Work instruction:
Work through the records below and copy every line that includes "input".

Stored data entries:
▼
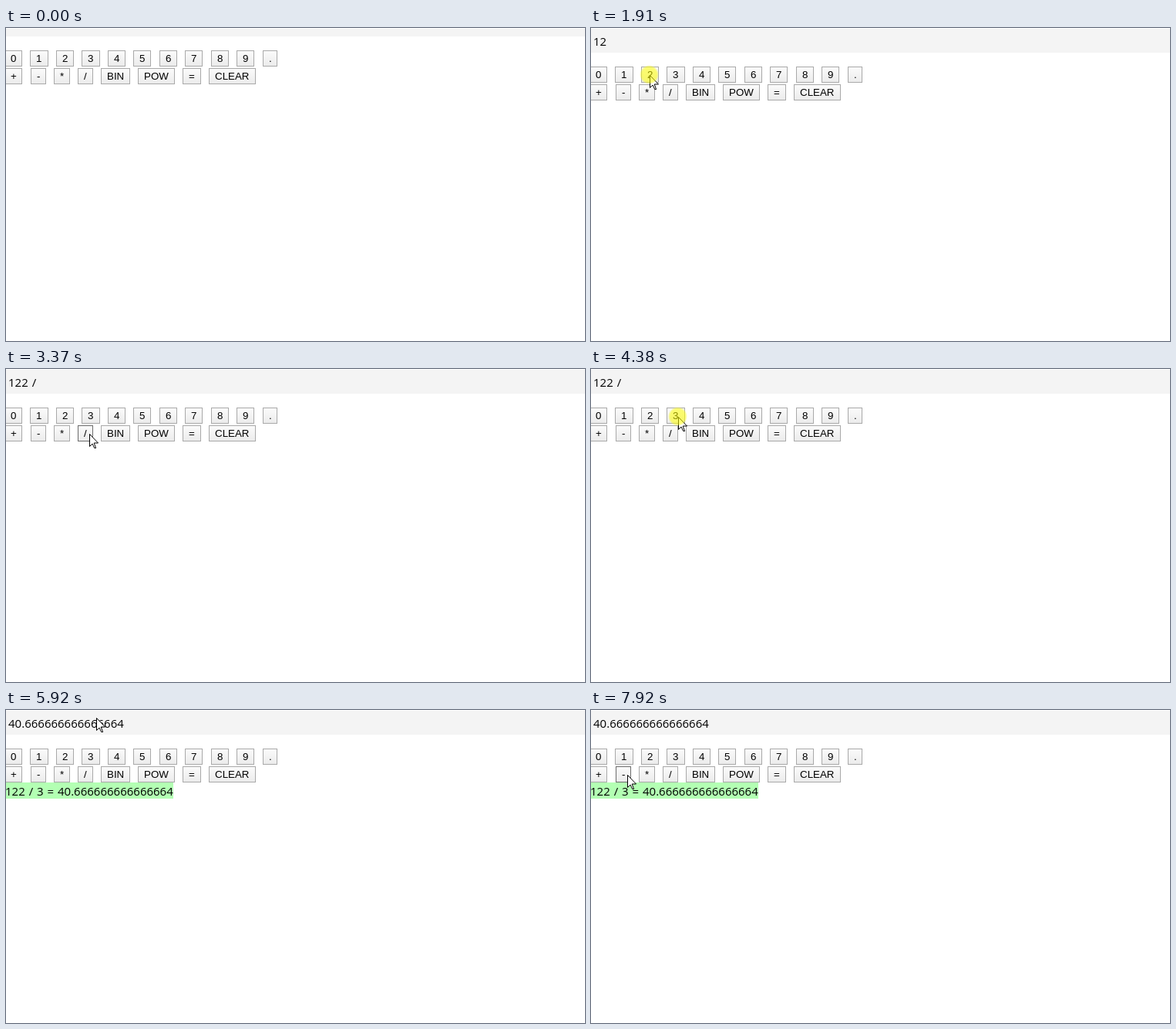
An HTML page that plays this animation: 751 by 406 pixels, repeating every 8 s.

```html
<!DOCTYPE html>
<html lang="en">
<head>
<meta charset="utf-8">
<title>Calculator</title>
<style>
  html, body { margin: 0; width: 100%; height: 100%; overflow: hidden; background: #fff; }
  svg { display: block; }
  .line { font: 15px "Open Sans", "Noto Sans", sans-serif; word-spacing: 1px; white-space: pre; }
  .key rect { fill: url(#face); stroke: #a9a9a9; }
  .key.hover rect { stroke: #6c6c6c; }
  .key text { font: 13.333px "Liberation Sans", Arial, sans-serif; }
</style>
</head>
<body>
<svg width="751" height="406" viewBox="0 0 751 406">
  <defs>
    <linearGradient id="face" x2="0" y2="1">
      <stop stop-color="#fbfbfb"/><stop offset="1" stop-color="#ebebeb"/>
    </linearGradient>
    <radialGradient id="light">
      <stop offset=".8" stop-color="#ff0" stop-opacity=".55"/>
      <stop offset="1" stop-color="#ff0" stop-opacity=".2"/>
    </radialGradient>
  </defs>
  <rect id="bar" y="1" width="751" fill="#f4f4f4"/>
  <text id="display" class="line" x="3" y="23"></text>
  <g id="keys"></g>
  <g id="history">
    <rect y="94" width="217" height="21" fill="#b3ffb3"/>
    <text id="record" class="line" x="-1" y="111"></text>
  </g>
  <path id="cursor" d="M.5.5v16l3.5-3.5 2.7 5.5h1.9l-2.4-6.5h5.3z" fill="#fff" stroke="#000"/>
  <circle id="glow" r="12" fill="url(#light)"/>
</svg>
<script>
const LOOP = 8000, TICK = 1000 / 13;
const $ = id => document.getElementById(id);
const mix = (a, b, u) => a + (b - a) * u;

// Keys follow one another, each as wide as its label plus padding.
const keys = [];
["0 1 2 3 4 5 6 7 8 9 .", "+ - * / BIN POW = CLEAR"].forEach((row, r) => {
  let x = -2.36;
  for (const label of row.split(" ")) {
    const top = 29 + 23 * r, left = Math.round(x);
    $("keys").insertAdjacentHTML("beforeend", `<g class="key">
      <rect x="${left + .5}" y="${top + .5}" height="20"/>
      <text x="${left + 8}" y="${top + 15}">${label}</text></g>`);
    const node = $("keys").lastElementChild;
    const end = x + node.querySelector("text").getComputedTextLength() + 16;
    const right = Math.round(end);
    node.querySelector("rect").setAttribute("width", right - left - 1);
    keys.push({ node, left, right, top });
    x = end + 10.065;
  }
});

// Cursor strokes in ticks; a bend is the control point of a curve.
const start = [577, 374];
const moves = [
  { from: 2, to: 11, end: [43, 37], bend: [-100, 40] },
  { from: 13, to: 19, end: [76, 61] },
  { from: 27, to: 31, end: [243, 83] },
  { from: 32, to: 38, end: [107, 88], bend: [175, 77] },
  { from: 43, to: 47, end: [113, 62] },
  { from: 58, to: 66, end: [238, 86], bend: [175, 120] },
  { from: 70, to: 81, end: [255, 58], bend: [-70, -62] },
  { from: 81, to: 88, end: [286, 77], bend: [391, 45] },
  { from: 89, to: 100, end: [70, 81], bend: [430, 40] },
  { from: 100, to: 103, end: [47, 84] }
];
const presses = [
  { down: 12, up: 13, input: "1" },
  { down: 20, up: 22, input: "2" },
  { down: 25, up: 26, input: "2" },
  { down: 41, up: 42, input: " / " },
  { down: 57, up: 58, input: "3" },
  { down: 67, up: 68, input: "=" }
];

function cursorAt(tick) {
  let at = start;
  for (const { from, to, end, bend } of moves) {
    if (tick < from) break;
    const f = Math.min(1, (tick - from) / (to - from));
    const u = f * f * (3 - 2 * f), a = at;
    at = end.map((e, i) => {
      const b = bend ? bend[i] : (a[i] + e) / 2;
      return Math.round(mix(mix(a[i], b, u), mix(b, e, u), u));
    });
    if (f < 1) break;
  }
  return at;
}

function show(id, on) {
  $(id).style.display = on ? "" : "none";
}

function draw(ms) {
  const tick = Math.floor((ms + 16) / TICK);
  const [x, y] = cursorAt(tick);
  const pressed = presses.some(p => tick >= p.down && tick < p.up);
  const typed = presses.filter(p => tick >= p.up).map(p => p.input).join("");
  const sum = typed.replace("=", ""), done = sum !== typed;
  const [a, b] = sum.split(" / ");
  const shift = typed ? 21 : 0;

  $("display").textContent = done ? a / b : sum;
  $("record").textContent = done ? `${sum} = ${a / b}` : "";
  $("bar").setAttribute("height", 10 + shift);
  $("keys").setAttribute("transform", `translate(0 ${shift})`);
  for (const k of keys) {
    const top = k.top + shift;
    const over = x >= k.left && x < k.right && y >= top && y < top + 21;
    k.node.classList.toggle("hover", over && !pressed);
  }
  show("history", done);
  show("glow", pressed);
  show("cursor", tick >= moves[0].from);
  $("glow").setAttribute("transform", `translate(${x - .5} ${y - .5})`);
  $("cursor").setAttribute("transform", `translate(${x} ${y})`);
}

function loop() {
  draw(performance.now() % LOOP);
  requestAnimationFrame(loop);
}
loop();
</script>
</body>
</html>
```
▲
Solution to this task:
  { down: 12, up: 13, input: "1" },
  { down: 20, up: 22, input: "2" },
  { down: 25, up: 26, input: "2" },
  { down: 41, up: 42, input: " / " },
  { down: 57, up: 58, input: "3" },
  { down: 67, up: 68, input: "=" }
  const typed = presses.filter(p => tick >= p.up).map(p => p.input).join("");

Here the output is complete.